DATA TO PROCESS Block Start

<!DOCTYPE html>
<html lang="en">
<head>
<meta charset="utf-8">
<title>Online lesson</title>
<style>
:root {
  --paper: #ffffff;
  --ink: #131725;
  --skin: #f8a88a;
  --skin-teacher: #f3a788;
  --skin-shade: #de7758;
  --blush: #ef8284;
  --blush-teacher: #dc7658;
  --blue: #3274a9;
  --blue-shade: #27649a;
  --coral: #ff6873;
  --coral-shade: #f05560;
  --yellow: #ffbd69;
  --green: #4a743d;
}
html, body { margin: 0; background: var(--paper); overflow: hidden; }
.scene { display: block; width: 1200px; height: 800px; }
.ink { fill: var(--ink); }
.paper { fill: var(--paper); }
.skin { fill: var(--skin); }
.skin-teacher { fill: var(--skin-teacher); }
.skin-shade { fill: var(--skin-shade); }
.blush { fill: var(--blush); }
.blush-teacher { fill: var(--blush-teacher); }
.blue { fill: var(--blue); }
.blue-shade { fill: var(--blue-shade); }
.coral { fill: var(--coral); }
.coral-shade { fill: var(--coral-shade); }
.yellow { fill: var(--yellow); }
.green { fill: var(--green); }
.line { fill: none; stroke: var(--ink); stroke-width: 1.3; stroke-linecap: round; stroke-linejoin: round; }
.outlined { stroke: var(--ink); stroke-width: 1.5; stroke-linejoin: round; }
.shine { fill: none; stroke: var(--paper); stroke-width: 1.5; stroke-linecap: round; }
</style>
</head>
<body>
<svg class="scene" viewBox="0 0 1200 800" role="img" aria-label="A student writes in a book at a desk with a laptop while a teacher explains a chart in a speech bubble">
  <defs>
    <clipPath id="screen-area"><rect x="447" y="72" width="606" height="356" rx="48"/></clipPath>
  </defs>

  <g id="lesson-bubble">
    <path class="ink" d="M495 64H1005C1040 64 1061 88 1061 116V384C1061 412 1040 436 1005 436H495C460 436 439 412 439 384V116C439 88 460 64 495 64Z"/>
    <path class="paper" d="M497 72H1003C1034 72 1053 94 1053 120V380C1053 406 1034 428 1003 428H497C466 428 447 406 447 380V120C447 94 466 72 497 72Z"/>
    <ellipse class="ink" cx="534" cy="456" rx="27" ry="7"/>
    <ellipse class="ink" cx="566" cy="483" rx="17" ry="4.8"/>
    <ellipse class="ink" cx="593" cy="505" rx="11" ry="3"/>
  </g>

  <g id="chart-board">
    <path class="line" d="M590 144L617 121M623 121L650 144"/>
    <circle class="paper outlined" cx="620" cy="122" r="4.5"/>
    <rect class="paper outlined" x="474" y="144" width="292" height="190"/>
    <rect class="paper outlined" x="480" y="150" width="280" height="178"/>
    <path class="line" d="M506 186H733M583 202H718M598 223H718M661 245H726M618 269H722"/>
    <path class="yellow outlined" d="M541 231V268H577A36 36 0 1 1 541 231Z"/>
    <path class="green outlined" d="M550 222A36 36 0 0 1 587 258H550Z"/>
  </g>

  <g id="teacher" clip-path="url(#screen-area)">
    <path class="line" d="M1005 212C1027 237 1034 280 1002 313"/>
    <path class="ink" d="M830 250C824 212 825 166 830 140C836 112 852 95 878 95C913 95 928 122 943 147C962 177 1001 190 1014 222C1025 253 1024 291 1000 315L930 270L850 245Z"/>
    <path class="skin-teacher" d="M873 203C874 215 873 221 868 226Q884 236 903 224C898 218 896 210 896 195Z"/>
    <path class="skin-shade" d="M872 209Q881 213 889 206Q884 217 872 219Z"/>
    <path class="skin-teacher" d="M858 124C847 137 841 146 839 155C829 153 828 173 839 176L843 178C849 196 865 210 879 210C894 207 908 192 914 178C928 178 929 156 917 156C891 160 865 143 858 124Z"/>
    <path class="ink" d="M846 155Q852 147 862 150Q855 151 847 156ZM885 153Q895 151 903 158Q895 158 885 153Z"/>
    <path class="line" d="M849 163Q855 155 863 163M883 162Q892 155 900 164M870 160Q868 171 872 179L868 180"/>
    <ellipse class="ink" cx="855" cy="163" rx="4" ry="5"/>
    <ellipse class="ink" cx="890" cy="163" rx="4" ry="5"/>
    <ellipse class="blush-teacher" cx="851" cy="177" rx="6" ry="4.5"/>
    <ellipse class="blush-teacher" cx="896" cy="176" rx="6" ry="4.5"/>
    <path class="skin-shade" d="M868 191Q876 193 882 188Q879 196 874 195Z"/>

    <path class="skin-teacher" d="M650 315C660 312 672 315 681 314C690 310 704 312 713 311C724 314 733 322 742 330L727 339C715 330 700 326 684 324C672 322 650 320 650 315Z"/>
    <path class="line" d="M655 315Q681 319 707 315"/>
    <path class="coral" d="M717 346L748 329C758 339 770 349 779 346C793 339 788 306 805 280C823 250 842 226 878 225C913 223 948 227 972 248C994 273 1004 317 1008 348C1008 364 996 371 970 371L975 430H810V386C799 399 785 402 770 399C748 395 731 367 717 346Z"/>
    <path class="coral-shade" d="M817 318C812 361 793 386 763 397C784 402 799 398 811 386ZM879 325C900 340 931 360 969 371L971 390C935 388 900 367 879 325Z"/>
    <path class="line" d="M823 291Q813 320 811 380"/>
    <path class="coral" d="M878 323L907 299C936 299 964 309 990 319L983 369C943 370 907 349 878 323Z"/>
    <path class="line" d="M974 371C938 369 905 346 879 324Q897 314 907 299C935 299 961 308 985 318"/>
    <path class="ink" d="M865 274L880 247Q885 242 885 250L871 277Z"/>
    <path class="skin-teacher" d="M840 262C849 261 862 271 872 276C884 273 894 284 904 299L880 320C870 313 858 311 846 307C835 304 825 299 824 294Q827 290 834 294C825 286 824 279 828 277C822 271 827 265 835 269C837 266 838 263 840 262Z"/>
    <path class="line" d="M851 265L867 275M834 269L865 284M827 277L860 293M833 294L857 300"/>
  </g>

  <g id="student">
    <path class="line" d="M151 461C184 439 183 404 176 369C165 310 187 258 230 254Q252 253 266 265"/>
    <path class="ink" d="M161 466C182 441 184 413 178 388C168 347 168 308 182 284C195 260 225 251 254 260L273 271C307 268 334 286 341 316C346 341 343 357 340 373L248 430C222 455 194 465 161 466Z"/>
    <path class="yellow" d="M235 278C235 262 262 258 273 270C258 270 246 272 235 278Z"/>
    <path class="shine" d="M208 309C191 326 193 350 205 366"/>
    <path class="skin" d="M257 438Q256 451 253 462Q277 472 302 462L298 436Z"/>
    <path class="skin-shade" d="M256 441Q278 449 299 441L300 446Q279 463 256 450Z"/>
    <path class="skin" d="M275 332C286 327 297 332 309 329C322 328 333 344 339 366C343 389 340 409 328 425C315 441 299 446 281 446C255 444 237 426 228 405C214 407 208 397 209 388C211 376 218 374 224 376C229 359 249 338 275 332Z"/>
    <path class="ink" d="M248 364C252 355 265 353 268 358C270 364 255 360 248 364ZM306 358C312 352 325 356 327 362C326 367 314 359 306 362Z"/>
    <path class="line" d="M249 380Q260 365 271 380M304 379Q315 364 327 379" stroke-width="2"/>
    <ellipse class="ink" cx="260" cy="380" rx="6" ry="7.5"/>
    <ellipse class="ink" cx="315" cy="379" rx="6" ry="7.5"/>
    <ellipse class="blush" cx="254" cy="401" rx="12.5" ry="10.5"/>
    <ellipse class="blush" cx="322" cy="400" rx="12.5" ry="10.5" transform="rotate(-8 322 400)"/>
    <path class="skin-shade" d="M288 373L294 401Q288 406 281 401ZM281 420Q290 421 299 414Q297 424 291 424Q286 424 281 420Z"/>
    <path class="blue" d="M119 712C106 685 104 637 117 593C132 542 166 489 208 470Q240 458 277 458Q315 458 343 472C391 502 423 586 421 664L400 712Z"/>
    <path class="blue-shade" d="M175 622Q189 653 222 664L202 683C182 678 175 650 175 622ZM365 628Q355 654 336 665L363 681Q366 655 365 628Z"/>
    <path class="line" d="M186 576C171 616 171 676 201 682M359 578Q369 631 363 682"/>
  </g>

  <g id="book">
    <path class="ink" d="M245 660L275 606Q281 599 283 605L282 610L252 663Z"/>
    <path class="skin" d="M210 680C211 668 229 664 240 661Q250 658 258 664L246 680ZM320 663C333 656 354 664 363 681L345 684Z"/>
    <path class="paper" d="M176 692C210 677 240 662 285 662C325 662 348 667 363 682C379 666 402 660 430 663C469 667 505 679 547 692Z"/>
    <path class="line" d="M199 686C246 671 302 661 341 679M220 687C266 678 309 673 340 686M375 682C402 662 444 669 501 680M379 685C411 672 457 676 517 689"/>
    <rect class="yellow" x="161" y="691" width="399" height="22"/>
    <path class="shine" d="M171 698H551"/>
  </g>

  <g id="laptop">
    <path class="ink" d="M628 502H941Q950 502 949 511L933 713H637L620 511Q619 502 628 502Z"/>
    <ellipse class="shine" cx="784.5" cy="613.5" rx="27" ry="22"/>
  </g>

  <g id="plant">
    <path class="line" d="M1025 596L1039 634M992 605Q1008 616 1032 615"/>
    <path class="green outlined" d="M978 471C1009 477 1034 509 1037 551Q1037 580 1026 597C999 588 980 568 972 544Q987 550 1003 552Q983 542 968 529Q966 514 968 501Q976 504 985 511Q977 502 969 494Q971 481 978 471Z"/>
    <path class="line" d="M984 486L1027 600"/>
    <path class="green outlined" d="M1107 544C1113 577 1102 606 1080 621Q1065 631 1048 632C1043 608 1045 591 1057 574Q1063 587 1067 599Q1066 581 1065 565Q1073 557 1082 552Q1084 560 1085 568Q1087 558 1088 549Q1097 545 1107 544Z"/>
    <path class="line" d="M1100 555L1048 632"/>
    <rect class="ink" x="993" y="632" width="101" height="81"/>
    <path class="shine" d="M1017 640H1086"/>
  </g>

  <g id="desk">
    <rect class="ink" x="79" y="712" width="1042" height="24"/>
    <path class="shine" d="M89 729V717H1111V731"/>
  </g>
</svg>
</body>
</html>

DATA TO PROCESS Block End

• **TASK GOAL**
Look through the entries above and quote exactly the lines from the line with "212C1027 237 1034" to the line with "315Q681 319 707", counting both of those lines.

• **SOLUTION TO THE PROBLEM**
    <path class="line" d="M1005 212C1027 237 1034 280 1002 313"/>
    <path class="ink" d="M830 250C824 212 825 166 830 140C836 112 852 95 878 95C913 95 928 122 943 147C962 177 1001 190 1014 222C1025 253 1024 291 1000 315L930 270L850 245Z"/>
    <path class="skin-teacher" d="M873 203C874 215 873 221 868 226Q884 236 903 224C898 218 896 210 896 195Z"/>
    <path class="skin-shade" d="M872 209Q881 213 889 206Q884 217 872 219Z"/>
    <path class="skin-teacher" d="M858 124C847 137 841 146 839 155C829 153 828 173 839 176L843 178C849 196 865 210 879 210C894 207 908 192 914 178C928 178 929 156 917 156C891 160 865 143 858 124Z"/>
    <path class="ink" d="M846 155Q852 147 862 150Q855 151 847 156ZM885 153Q895 151 903 158Q895 158 885 153Z"/>
    <path class="line" d="M849 163Q855 155 863 163M883 162Q892 155 900 164M870 160Q868 171 872 179L868 180"/>
    <ellipse class="ink" cx="855" cy="163" rx="4" ry="5"/>
    <ellipse class="ink" cx="890" cy="163" rx="4" ry="5"/>
    <ellipse class="blush-teacher" cx="851" cy="177" rx="6" ry="4.5"/>
    <ellipse class="blush-teacher" cx="896" cy="176" rx="6" ry="4.5"/>
    <path class="skin-shade" d="M868 191Q876 193 882 188Q879 196 874 195Z"/>

    <path class="skin-teacher" d="M650 315C660 312 672 315 681 314C690 310 704 312 713 311C724 314 733 322 742 330L727 339C715 330 700 326 684 324C672 322 650 320 650 315Z"/>
    <path class="line" d="M655 315Q681 319 707 315"/>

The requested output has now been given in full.